Why classical myth and autism?

The idea for this project started to take shape at a meeting in 2008 with a special needs teacher, who mentioned that, in her experience and those of her colleagues, autistic children often enjoy classical myth. I began to wonder why this might be the case, and whether – as a classicist who researches, and loves, classical myth – there was anything I could contribute. I started this blog to report on my progress which was often sporadic until the launch of the Warsaw-based European Research Council-funded project Our Mythical Childhood (2016-21) to trace the role of classics in children’s culture.

My key contribution to the project is an exploration of classics in autistic children’s culture, above all by producing myth-themed activities for autistic children.

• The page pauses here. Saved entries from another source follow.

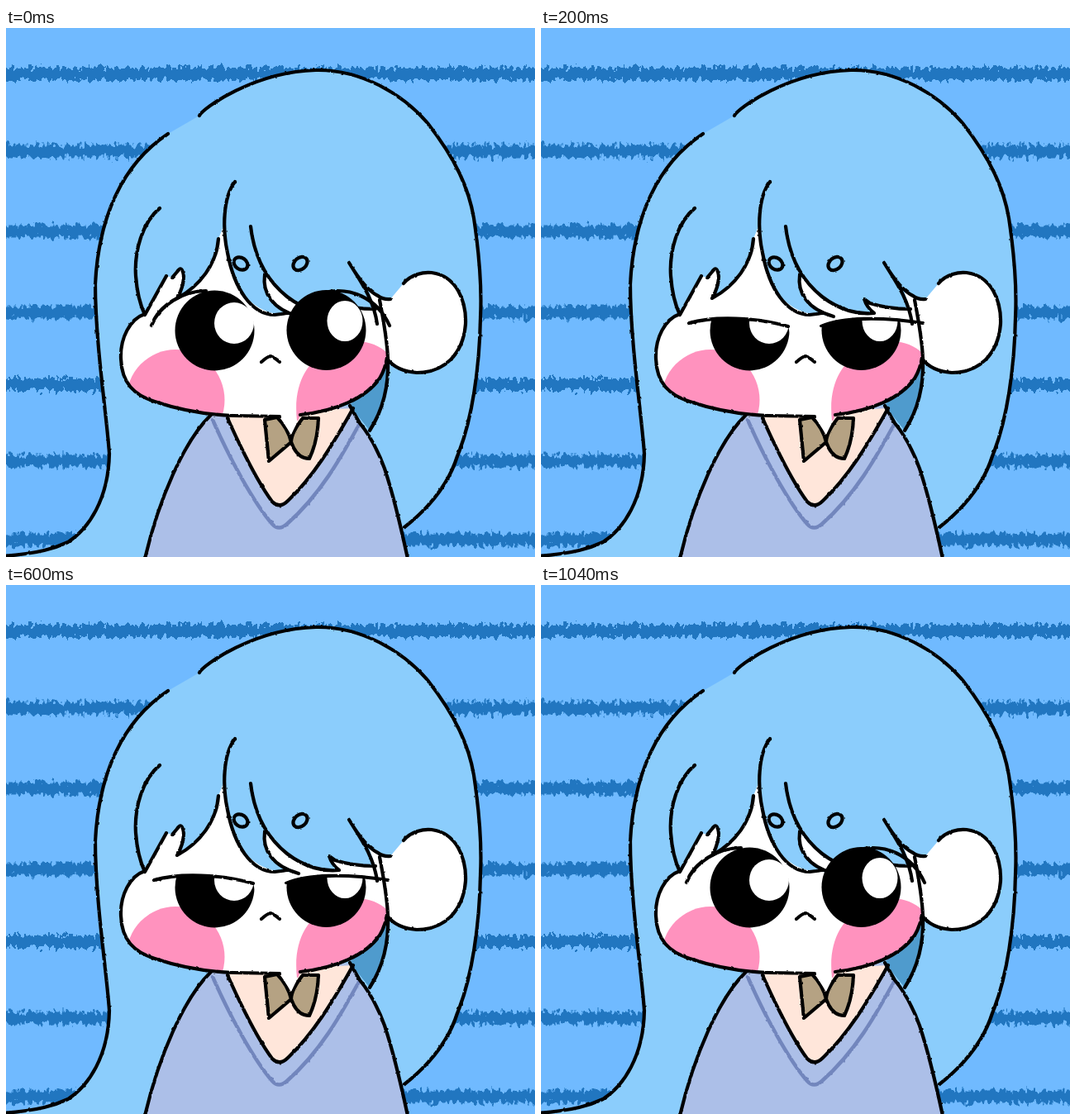
These frames come from a looping animation (640x640 px, 1.2 s). An HTML page without scripts:

```html
<!DOCTYPE html>
<html lang="en">
<head>
<meta charset="utf-8">
<title>Blinking girl</title>
<style>
  html, body { margin: 0; width: 100%; height: 100%; overflow: hidden; background: #70baff; }
  svg { display: block; width: 100%; height: 100%; }
  .ink { fill: none; stroke: #000; stroke-width: 4.2; stroke-linecap: round; stroke-linejoin: round; }
  .white { fill: #fff; }
  .hair { fill: #8bcdfc; }
  .pink { fill: #ff92be; }
  .eyes { visibility: hidden; animation: 1200ms step-end infinite; }
  .open { animation-name: open; }
  .half { animation-name: half; }
  .shut { animation-name: shut; }
  @keyframes open {
    0%, 66.667% { visibility: visible; }
    16.667%, 100% { visibility: hidden; }
  }
  @keyframes half {
    0%, 33.333%, 66.667%, 100% { visibility: hidden; }
    16.667%, 50% { visibility: visible; }
  }
  @keyframes shut {
    0%, 50%, 100% { visibility: hidden; }
    33.333% { visibility: visible; }
  }
</style>
</head>
<body>
<svg viewBox="0 0 640 640">
  <defs>
    <filter id="chalk" filterUnits="userSpaceOnUse" x="-20" y="0" width="680" height="640" color-interpolation-filters="sRGB">
      <feTurbulence type="fractalNoise" baseFrequency=".22 .12" numOctaves="2" seed="4"/>
      <feDisplacementMap in="SourceGraphic" scale="17" xChannelSelector="R" yChannelSelector="G"/>
    </filter>
    <filter id="pen" filterUnits="userSpaceOnUse" x="-10" y="0" width="660" height="650" color-interpolation-filters="sRGB">
      <feTurbulence type="fractalNoise" baseFrequency=".2" numOctaves="1" seed="7"/>
      <feDisplacementMap in="SourceGraphic" scale="2.5" xChannelSelector="R" yChannelSelector="G"/>
    </filter>

    <path id="face" d="M168 346 C150 352 138 375 139 400 C140 430 155 444 180 452 C210 462 245 468 275 469 L331 470 L345 492 L356 469
      C400 463 435 448 452 424 Q459 412 461 399 L463 345 L452 329 L440 320 L447 340 Q420 339 398 333 L391 328 Q394 338 403 345
      C385 347 362 342 340 325 Q324 313 313 299 C310 320 322 340 354 349 L340 347 C297 347 276 315 268 272 Q264 258 263 240
      L257 255 C255 285 235 312 207 327 Q215 313 215 300 Q213 286 207 295 L201 302 L194 300 Q183 320 168 346Z"/>
    <clipPath id="inFace"><use href="#face"/></clipPath>
    <clipPath id="underLids">
      <path d="M179 357 C210 348 260 350 299 361 L320 440 H170Z M339 361 C365 350 410 349 462 357 V440 H330Z"/>
    </clipPath>
    <g id="eyeballs">
      <ellipse cx="252.500" cy="366" rx="48" ry="48.500"/>
      <ellipse cx="387.500" cy="365.500" rx="48" ry="48.500"/>
      <g class="white">
        <ellipse cx="276" cy="357" rx="24" ry="25"/>
        <ellipse cx="410" cy="354.500" rx="21.500" ry="24.500"/>
      </g>
    </g>
  </defs>

  <rect width="640" height="640" fill="#70baff"/>
  <path filter="url(#chalk)" fill="none" stroke="#2176c0" stroke-width="15"
    d="M-15 55.500H655 M-15 149H655 M-15 246H655 M-15 344H655 M-15 431.500H655 M-15 524H655 M-15 619H655"/>

  <!-- Hair and body -->
  <path class="hair" d="M0 640 V638 C40 636 60 629 75 622 C100 606 124 570 125 515 C122 470 108 380 108 310 C112 230 140 165 196 128
    L234 106 C238 97 300 53 375 51 C430 50 480 80 510 115 C545 160 560 195 566 230 C572 270 576 310 574 350
    C573 410 564 475 546 518 C536 550 515 578 482 604 L470 640Z"/>
  <path fill="#4f9bcd" d="M461 398 Q467 445 440 487 L416 457Z"/>
  <path fill="#acbfe8" d="M248 468 C215 500 185 570 168 640 H486 C477 600 467 560 458 533 Q446 500 428 478 L416 457Z"/>
  <path fill="#ffe6da" d="M268 468 C285 510 305 550 322 573 Q331 582 341 572 C370 545 395 505 420 460Z"/>
  <path fill="none" stroke="#7286bd" stroke-width="4.500" stroke-linecap="round" filter="url(#pen)"
    d="M250 474 C270 520 300 575 322 600 Q330 609 340 600 C380 565 405 520 427 480"/>
  <path class="ink" style="fill:#b5a283" filter="url(#pen)"
    d="M313 474 L318 524 L345 501 Q341 484 328 471Z M359 472 Q345 490 345 501 Q352 521 367 521 Q377 500 378 472Z"/>

  <!-- Face and ear -->
  <path class="white" d="M440 320 L465 328 L481 309 C490 298 505 295 515 296 C545 300 557 330 556 358 C553 395 530 417 497 417 Q472 415 461 400 L447 340Z"/>
  <use href="#face" class="white"/>
  <g class="pink" clip-path="url(#inFace)">
    <ellipse cx="205" cy="450" rx="59.500" ry="61"/>
    <path d="M352 475 C347 430 365 405 385 393 C410 377 442 372 465 397 V475Z"/>
  </g>

  <g class="ink" filter="url(#pen)">
    <path d="M-5 639 C40 636 60 629 75 622 C100 606 124 570 125 515 C122 470 108 380 108 310 C112 230 140 165 196 128"/>
    <path d="M234 106 C238 97 300 53 375 51 C430 50 480 80 510 115 C545 160 560 195 566 230 C572 270 576 310 574 350
      C573 410 564 475 546 518 C536 550 515 578 482 604"/>
    <path d="M248 468 C215 500 185 570 168 642 M416 457 L428 478 Q446 500 458 533 C467 560 477 600 486 642"/>
    <path d="M268 472 C285 510 305 550 322 573 Q331 582 341 572 C370 545 395 505 420 460"/>
    <path d="M168 346 C150 352 138 375 139 400 C140 430 155 444 180 452 C210 462 245 468 275 469 L331 470
      M356 468 C400 463 435 448 452 424 Q459 412 461 399"/>
    <path d="M481 309 C490 298 505 295 515 296 C545 300 557 330 556 358 C553 395 530 417 497 417 Q472 415 461 400"/>
    <path d="M452 329 C456 350 461 375 462 400 Q464 450 440 487"/>
    <path d="M186 218 C165 235 155 270 157 300 Q159 328 168 347 Q183 320 194 300"/>
    <path d="M201 302 L207 295 Q213 286 215 300 Q215 313 207 327 C235 312 255 285 257 255"/>
    <path d="M277 186 C262 205 262 245 268 272 C276 315 297 347 325 347 L341 345"/>
    <path d="M296 240 C300 275 315 305 340 325 C362 342 385 347 403 345 Q394 338 391 328 L398 333 Q420 340 447 340"/>
    <path d="M313 299 C310 320 322 340 354 349"/>
    <path d="M415 284 C428 305 445 328 449 358 M415 284 Q435 317 450 324 Q457 329 465 328"/>
    <ellipse cx="284" cy="285" rx="9" ry="7" transform="rotate(35 284 285)"/>
    <ellipse cx="356" cy="285" rx="9.500" ry="7" transform="rotate(-40 356 285)"/>
    <path d="M309 404 Q317 397 320 397 Q324 398 331 404"/>
  </g>

  <!-- Blink poses -->
  <g class="eyes open">
    <use href="#eyeballs"/>
    <path class="ink" filter="url(#pen)" d="M176 360 C185 335 215 318 242 318 M385 320 C415 313 448 325 464 360"/>
  </g>
  <g class="eyes half">
    <use href="#eyeballs" clip-path="url(#underLids)"/>
    <path class="ink" filter="url(#pen)" d="M179 357 C210 348 260 350 299 361 M339 361 C365 350 410 349 462 357"/>
  </g>
  <g class="eyes shut">
    <path class="ink" filter="url(#pen)" d="M182 380 C205 412 270 415 294 387 M347 387 C372 412 430 412 457 380"/>
  </g>
</svg>
</body>
</html>
```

This blog shares my progress, often along Herculean paths.

Thursday, 21 March 2013

Inclusivity and Diversity in UK Classics Programmes

I've started this posting with an image that I've just chosen for a poster I'm currently putting together.  It's to advertise a workshop that I'm co-organising at Roehampton for this coming May.  The event will explore issues surrounding the creation of an inclusive and diverse classical curriculum and as one of our planned themes is disability, an image that conveys a Hephaistos one could read as variously marginalised or powerful seems fitting.  Here are draft details of the event:

Roehampton University, London, Thursday 23 May 2013 11.30am-3.30pm

This HEA-funded workshop aims to explore the extent to which UK Classics departments can improve on inclusivity and diversity in their student bodies. The idea for the workshop was generated out of work being done at the University of Roehampton in an HEA funded project on ‘Re-imagining Attainment for All’ which is investigating what factors enhance the success of and what elements are barriers to the success of for BME students. The workshop will also build on previous work at Roehampton into making learning happen for disabled students studying classical civilisation.

Topics to be covered include:

• What is the perception of Classics and related degree programmes such as Ancient History and Classical Civilisation among prospective students?

• Do some students feel excluded from studying Classical subjects?

• Why do so few students from particular black and minority ethnic groups apply to study Classical subjects?

• What support is there/should there be for disabled students, e.g autistic and dyslexic students?

• How can the degrees/curriculum be made attractive to a diverse range of students?
For further information, please contact Susan Deacy (s.deacy@roehampton.ac.uk) or Fiona McHardy (f.mchardy@roehampton.ac.uk)